IRAQ: Baquba Losing Life – And Hope

"And they spent their savings to make their children safe." Ahead of the US-led invasion of Iraq in March 2003, people in this city had dreamed of a better future for them and their children. Now, that's a broken dream. "Life is destroyed by the occupation and its corrupt government, and people have reached a point where nothing means anything to them any more," local dentist Mudhafer al-Janaby told IPS. "People are concerned about electricity because they see that the children need light because of the examinations. They search for fuel for kerosene heaters in the cold winter, and for their cars," local farmer Iman Mansour told IPS. "They are concerned how they will find medicines for the sick. They need to find work and then get to it, but there is a curfew, and the militants are everywhere. How can an individual plan for a future while surrounded by all these troubles?" Rather than save for the future, people are selling what they can to survive right now.

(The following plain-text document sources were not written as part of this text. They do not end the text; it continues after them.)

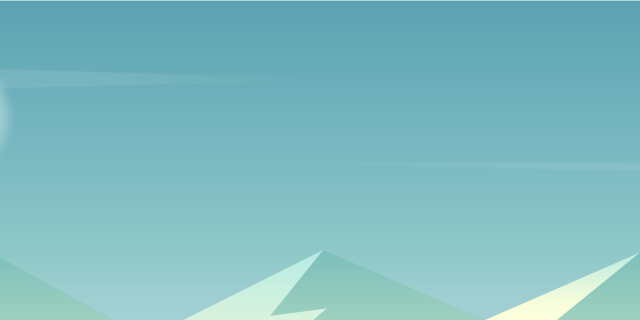
Reproduce this background procedurally as a WebGL 2 fragment shader.

```glsl
#version 300 es
precision highp float;

uniform vec2 u_resolution;
out vec4 fragColor;

// Canvas spans 2 x 1 units, origin at the lower left
const vec2 CANVAS = vec2(2.0, 1.0);

const vec3 SKY_TOP = vec3(0.355, 0.635, 0.695);
const vec3 SKY_MID = vec3(0.480, 0.725, 0.760);
const vec3 SKY_LOW = vec3(0.550, 0.780, 0.778);
const vec3 SKY_BASE = vec3(0.640, 0.815, 0.830);
const vec3 HAZE = vec3(0.74, 0.87, 0.88);
const vec3 SHADE_HIGH = vec3(0.485, 0.750, 0.735);
const vec3 SHADE_LOW = vec3(0.620, 0.815, 0.750);
const vec3 ICE_HIGH = vec3(0.710, 0.915, 0.890);
const vec3 ICE_LOW = vec3(0.850, 0.955, 0.865);
const vec3 CREAM_HIGH = vec3(0.760, 0.930, 0.880);
const vec3 CREAM_LOW = vec3(0.980, 0.995, 0.855);

const vec2 SUN_CENTER = vec2(-0.156, 0.635);
const float SUN_RADIUS = 0.203;
const float SUN_STRENGTH = 0.55;
const float STREAK_STRENGTH = 0.15;
const float TOP_RIM = 0.0026;

const vec2 LEFT_TOP = vec2(0.0, 0.195);
const vec2 LEFT_FOOT = vec2(0.359, 0.0);

const vec2 MID_PEAK = vec2(1.010, 0.219);
const vec2 MID_FOOT_L = vec2(0.573, 0.0);
const vec2 MID_FOOT_R = vec2(1.516, 0.0);
const vec2 MID_NOTCH = vec2(0.844, 0.013);
const vec2 MID_TIP = vec2(1.021, 0.036);
const vec2 MID_RIDGE = vec2(0.979, 0.0);

const vec2 RIGHT_PEAK = vec2(2.0, 0.211);
const vec2 RIGHT_FOOT = vec2(1.516, 0.0);
const vec2 RIGHT_RIDGE = vec2(1.740, 0.0);

// Signed distance to line a-b, positive on the right of travel
float side(vec2 p, vec2 a, vec2 b) {
    vec2 d = normalize(b - a);
    return dot(p - a, vec2(d.y, -d.x));
}

// Antialiased coverage of a signed distance, positive inside
float cover(float d) {
    float pixel = 1.0 / u_resolution.y;
    return smoothstep(-0.6 * pixel, 0.6 * pixel, d);
}

// Wedge of haze widening from its tip to the span lo..hi at endX
float streak(vec2 p, vec2 tip, float endX, float lo, float hi) {
    float t = (p.x - tip.x) / (endX - tip.x);
    float bottom = mix(tip.y, lo, t);
    float top = mix(tip.y, hi, t);
    float inside = smoothstep(-0.003, 0.003, min(p.y - bottom, top - p.y));
    return inside * smoothstep(0.0, 0.8, t);
}

vec3 skyColor(float y) {
    vec3 c = mix(SKY_BASE, SKY_LOW, smoothstep(0.0, 0.27, y));
    c = mix(c, SKY_MID, clamp((y - 0.24) / 0.28, 0.0, 1.0));
    return mix(c, SKY_TOP, clamp((y - 0.52) / 0.48, 0.0, 1.0));
}

void main() {
    vec2 p = gl_FragCoord.xy / u_resolution * CANVAS;
    vec3 color = skyColor(p.y);

    // Soft sun disc cut by the left edge
    float sunDepth = SUN_RADIUS - length(p - SUN_CENTER);
    color = mix(color, HAZE, SUN_STRENGTH * smoothstep(-0.008, 0.050, sunDepth));

    // Thin cloud streaks
    float haze = streak(p, vec2(1.12, 0.750), 0.0, 0.724, 0.784)
               + streak(p, vec2(0.78, 0.492), 2.0, 0.466, 0.490);
    color = mix(color, HAZE, STREAK_STRENGTH * haze);

    // Shaded mountain bodies
    float height = clamp(p.y / 0.22, 0.0, 1.0);
    float leftBody = side(p, LEFT_TOP, LEFT_FOOT);
    float midBody = min(side(p, MID_FOOT_L, MID_PEAK), side(p, MID_PEAK, MID_FOOT_R));
    float rightBody = side(p, RIGHT_FOOT, RIGHT_PEAK);
    float bodies = max(leftBody, max(midBody, rightBody));
    color = mix(color, mix(SHADE_LOW, SHADE_HIGH, height), cover(bodies));

    // Lit face of the middle peak, with its jagged lower spur
    float spur = min(side(p, MID_NOTCH, MID_TIP), side(p, MID_TIP, MID_RIDGE));
    float midLit = min(midBody, max(side(p, MID_PEAK, MID_NOTCH), spur));
    color = mix(color, mix(ICE_LOW, ICE_HIGH, height), cover(midLit));

    // Lit face of the right peak
    float rightLit = min(rightBody, side(p, RIGHT_PEAK, RIGHT_RIDGE));
    vec3 cream = mix(CREAM_LOW, CREAM_HIGH, smoothstep(0.1, 1.0, height));
    color = mix(color, cream, cover(rightLit));

    // Pale rim along the top edge
    color = mix(color, HAZE, cover(p.y - CANVAS.y + TOP_RIM));

    fragColor = vec4(color, 1.0);
}
```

Baghdad newspapers cease publication because of Shiite pilgrimage

Iraqi newspapers ceased publication on Wednesday because of the Shiite Arbaeen pilgrimage scheduled for this Thursday. The Arbaeen is a religious occasion marking the 40th day after the death of Imam al-Hussein, the Prophet Muhammad's grandson and the third holiest figure for Shiite Muslims, in the battle of Taf in Karbala in the Hijri year 61 (680 in the Gregorian calendar).


Iraqi council rejects elections law

Iraq's presidential council rejected a measure Wednesday setting up provincial elections, sending it back to parliament in the latest setback to U.S.-backed national reconciliation efforts. The three-member panel, however, approved the 2008 budget and another law that provides limited amnesty to detainees in Iraqi custody. Those laws will take effect once they are published in the Justice Ministry gazette. The three laws were approved as a package by the Iraqi parliament on Feb. 13. The step drew praise from the Bush administration, which had sought passage of a provincial powers law as one of 18 benchmarks to promote reconciliation among Iraq's Sunni and Shiite Arab communities and the large Kurdish minority.

Iraq to ‘swim in lake of blood’ if Sadr killed

A leading figure in the movement led by Shiite cleric Moqtada al-Sadr said the group would not pardon anyone if their leader is harmed. “In the event Sadr is harmed, Iraqi will them swim in a lake of blood,” warned Sheikh Sadeq al-Hasnawi. Hasnawi is one of the top officials leading the movement in Sadr’s absence. He said the cleric was currently in Iran “studying and mediating” in the religious city of Qom which is the Iranian equivalent of Iraq’s holy city of Najaf where Shiite clerics are educated and trained. Hasnawi made the remarks in response to unconfirmed reports that Sadr was poisoned and was being hospitalized in Tehran.

Freezing Mahdi Army, issue of power and power of issue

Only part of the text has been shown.